## DATA SECTION
>>>

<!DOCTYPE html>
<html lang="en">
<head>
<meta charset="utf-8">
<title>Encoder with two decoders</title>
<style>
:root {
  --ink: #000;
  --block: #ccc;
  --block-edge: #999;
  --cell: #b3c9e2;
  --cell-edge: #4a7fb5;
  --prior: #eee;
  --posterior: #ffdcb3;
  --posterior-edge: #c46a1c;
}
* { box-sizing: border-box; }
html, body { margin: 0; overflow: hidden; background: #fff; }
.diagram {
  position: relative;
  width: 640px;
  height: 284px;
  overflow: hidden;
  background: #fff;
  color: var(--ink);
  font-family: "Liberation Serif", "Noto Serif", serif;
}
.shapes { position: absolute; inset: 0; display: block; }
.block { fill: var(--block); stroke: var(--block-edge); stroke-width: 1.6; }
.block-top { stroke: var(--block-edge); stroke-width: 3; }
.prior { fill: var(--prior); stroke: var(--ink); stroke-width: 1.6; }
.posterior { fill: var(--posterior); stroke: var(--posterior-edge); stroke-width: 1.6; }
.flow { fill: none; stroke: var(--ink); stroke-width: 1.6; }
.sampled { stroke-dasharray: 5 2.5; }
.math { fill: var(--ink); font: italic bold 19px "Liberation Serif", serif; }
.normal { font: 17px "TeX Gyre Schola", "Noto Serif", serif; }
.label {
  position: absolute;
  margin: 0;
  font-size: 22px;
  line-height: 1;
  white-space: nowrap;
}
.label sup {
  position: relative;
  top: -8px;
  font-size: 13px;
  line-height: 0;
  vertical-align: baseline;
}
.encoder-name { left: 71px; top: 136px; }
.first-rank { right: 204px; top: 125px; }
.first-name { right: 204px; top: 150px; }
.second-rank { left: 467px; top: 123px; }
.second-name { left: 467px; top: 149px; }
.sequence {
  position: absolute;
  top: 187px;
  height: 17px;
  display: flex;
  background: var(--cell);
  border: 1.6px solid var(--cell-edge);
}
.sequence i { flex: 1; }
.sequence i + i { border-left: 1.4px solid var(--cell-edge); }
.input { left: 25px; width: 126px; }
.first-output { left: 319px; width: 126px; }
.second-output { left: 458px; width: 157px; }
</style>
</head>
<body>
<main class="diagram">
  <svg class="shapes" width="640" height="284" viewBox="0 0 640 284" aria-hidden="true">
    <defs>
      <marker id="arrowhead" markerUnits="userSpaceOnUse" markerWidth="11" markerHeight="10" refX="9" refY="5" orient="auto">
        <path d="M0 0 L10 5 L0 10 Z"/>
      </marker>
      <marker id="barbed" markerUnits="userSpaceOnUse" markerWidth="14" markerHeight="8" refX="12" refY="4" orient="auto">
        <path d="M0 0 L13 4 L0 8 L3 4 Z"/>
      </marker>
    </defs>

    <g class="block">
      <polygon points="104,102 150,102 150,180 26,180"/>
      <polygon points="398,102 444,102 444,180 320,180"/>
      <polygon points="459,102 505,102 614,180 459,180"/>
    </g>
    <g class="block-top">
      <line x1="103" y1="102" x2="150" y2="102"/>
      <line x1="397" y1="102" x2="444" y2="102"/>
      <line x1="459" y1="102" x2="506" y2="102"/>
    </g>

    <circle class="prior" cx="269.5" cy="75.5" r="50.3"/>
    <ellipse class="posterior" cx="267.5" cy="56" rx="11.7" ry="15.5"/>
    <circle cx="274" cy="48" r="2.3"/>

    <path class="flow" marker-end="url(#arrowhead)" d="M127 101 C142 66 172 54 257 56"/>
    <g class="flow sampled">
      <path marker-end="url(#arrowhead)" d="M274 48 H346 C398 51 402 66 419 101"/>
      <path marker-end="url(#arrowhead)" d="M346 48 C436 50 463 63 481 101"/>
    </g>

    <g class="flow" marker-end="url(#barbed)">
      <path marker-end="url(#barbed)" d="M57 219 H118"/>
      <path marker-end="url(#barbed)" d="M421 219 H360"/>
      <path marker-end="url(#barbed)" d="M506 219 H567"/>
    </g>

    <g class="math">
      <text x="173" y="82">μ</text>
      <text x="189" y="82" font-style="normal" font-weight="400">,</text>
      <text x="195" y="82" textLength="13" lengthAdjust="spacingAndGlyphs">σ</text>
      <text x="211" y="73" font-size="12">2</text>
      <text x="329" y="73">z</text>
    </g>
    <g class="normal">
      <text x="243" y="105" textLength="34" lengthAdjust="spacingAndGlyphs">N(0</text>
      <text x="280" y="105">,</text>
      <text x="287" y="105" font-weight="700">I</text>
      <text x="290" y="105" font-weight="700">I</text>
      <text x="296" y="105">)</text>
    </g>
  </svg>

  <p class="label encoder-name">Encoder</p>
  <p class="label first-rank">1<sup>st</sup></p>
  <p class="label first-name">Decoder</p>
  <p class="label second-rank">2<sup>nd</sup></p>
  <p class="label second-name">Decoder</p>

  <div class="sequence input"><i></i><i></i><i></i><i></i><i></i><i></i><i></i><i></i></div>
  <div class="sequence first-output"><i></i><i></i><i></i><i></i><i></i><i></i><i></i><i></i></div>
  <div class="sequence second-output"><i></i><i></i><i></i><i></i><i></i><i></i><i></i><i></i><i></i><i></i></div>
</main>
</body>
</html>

<<<

## ASSIGNED TASK
Repeat word for word the lines above that run from the line containing "color: var(--ink);" through the line containing "var(--block-edge); stroke-width: 3;", both ends included, and nothing else.

## RESULT FOR THIS TASK
  color: var(--ink);
  font-family: "Liberation Serif", "Noto Serif", serif;
}
.shapes { position: absolute; inset: 0; display: block; }
.block { fill: var(--block); stroke: var(--block-edge); stroke-width: 1.6; }
.block-top { stroke: var(--block-edge); stroke-width: 3; }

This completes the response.